Exercise details
The answer is every line of the records that holds the word "pale", copied in full.

Records shown

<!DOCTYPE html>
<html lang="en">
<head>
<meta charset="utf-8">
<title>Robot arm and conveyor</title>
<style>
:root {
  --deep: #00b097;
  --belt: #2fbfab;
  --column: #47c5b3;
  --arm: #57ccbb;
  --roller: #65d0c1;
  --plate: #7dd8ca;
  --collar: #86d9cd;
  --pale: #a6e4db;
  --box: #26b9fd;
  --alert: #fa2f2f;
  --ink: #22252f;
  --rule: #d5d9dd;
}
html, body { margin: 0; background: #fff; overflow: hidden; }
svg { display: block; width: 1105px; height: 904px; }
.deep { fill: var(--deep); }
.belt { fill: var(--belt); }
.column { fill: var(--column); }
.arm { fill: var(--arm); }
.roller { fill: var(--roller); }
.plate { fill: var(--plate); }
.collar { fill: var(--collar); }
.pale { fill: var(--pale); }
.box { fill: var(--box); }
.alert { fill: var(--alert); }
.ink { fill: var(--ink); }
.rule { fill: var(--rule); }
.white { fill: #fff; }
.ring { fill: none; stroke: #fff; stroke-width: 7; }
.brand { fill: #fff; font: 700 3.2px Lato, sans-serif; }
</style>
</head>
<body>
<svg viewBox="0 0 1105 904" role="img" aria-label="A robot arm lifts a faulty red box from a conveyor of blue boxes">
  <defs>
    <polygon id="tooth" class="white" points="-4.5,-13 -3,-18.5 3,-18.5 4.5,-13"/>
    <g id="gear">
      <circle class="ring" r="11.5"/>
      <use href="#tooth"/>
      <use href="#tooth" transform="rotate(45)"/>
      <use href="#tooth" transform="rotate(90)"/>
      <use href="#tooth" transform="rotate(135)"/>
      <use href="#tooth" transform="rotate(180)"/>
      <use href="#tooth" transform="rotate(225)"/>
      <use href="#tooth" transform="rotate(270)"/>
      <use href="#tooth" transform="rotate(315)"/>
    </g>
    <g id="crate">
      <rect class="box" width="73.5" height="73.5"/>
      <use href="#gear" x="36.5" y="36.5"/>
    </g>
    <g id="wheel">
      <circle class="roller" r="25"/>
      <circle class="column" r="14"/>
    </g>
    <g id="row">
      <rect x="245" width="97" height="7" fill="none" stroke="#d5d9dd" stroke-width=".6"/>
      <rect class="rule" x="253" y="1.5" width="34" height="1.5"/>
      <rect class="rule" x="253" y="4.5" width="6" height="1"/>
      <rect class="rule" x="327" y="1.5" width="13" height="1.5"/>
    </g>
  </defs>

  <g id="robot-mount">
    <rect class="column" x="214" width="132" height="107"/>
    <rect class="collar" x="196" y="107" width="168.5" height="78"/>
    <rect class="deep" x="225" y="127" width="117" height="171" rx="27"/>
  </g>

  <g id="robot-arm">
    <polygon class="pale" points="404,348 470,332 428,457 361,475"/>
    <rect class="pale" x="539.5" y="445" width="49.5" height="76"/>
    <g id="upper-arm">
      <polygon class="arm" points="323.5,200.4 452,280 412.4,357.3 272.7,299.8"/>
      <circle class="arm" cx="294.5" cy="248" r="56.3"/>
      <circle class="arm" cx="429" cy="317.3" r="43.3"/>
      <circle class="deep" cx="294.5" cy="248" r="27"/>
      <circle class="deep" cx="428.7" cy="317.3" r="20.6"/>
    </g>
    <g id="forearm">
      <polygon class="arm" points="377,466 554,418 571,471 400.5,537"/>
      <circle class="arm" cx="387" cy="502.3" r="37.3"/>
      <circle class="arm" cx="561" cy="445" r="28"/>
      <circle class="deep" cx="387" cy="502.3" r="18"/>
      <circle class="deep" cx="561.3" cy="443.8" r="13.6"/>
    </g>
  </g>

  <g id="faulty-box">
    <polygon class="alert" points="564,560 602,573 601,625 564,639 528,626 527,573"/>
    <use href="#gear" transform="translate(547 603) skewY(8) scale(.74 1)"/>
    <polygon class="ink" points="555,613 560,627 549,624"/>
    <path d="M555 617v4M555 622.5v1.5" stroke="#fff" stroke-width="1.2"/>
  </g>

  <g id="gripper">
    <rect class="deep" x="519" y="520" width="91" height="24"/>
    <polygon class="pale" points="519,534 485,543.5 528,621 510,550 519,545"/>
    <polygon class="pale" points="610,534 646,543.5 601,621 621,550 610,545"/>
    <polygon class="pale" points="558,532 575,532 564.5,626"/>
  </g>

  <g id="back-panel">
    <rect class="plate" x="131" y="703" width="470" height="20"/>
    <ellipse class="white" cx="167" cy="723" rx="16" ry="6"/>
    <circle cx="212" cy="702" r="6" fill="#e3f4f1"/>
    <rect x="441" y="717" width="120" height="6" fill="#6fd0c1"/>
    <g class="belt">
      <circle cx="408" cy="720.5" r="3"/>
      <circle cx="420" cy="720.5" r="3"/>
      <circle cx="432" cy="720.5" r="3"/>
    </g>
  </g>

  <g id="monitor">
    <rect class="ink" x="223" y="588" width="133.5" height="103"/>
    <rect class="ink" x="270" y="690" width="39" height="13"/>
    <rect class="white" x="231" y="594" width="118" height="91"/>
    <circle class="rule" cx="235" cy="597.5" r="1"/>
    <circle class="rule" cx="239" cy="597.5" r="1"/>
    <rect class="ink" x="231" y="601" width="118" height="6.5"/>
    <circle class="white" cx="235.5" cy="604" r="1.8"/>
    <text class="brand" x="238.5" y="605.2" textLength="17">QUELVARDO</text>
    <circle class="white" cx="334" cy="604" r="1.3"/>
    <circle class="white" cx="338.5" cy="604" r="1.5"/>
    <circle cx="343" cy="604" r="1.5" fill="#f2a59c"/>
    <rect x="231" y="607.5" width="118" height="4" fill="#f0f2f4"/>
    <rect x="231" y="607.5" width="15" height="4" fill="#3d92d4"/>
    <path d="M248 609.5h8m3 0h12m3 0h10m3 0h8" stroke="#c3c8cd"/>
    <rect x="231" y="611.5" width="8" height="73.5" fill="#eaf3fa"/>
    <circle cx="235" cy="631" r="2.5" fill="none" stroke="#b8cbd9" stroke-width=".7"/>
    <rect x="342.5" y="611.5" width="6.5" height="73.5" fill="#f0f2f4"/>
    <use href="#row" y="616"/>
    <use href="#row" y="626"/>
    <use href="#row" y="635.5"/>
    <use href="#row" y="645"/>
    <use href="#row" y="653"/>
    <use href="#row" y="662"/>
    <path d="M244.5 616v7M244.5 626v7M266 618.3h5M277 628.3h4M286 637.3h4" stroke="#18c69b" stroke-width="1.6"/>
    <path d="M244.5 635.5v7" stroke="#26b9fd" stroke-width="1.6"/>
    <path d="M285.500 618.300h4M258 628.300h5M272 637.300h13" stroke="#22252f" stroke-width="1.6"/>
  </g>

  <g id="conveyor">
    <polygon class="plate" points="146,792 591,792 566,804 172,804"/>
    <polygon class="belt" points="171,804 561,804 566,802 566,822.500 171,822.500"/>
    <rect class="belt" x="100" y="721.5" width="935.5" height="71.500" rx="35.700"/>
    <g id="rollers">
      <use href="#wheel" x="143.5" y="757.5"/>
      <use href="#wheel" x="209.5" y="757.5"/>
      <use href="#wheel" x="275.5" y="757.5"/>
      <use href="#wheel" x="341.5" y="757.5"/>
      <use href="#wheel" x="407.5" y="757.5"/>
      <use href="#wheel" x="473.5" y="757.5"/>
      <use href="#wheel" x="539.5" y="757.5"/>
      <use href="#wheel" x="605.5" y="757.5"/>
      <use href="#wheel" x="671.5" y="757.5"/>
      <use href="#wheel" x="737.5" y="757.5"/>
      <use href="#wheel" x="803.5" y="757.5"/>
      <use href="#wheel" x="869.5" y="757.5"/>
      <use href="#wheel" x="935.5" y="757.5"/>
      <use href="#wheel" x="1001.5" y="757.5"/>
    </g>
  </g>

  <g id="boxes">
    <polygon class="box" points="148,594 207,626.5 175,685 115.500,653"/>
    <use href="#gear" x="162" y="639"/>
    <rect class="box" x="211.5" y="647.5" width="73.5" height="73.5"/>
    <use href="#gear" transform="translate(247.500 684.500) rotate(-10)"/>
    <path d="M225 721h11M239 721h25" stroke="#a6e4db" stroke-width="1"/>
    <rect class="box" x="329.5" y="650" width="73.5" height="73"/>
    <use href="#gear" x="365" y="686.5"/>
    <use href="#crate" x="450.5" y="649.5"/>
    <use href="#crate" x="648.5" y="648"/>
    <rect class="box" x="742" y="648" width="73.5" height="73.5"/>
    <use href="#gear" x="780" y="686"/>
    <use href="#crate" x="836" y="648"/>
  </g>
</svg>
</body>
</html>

Your solution
  --pale: #a6e4db;
.pale { fill: var(--pale); }
    <polygon class="pale" points="404,348 470,332 428,457 361,475"/>
    <rect class="pale" x="539.5" y="445" width="49.5" height="76"/>
    <polygon class="pale" points="519,534 485,543.5 528,621 510,550 519,545"/>
    <polygon class="pale" points="610,534 646,543.5 601,621 621,550 610,545"/>
    <polygon class="pale" points="558,532 575,532 564.5,626"/>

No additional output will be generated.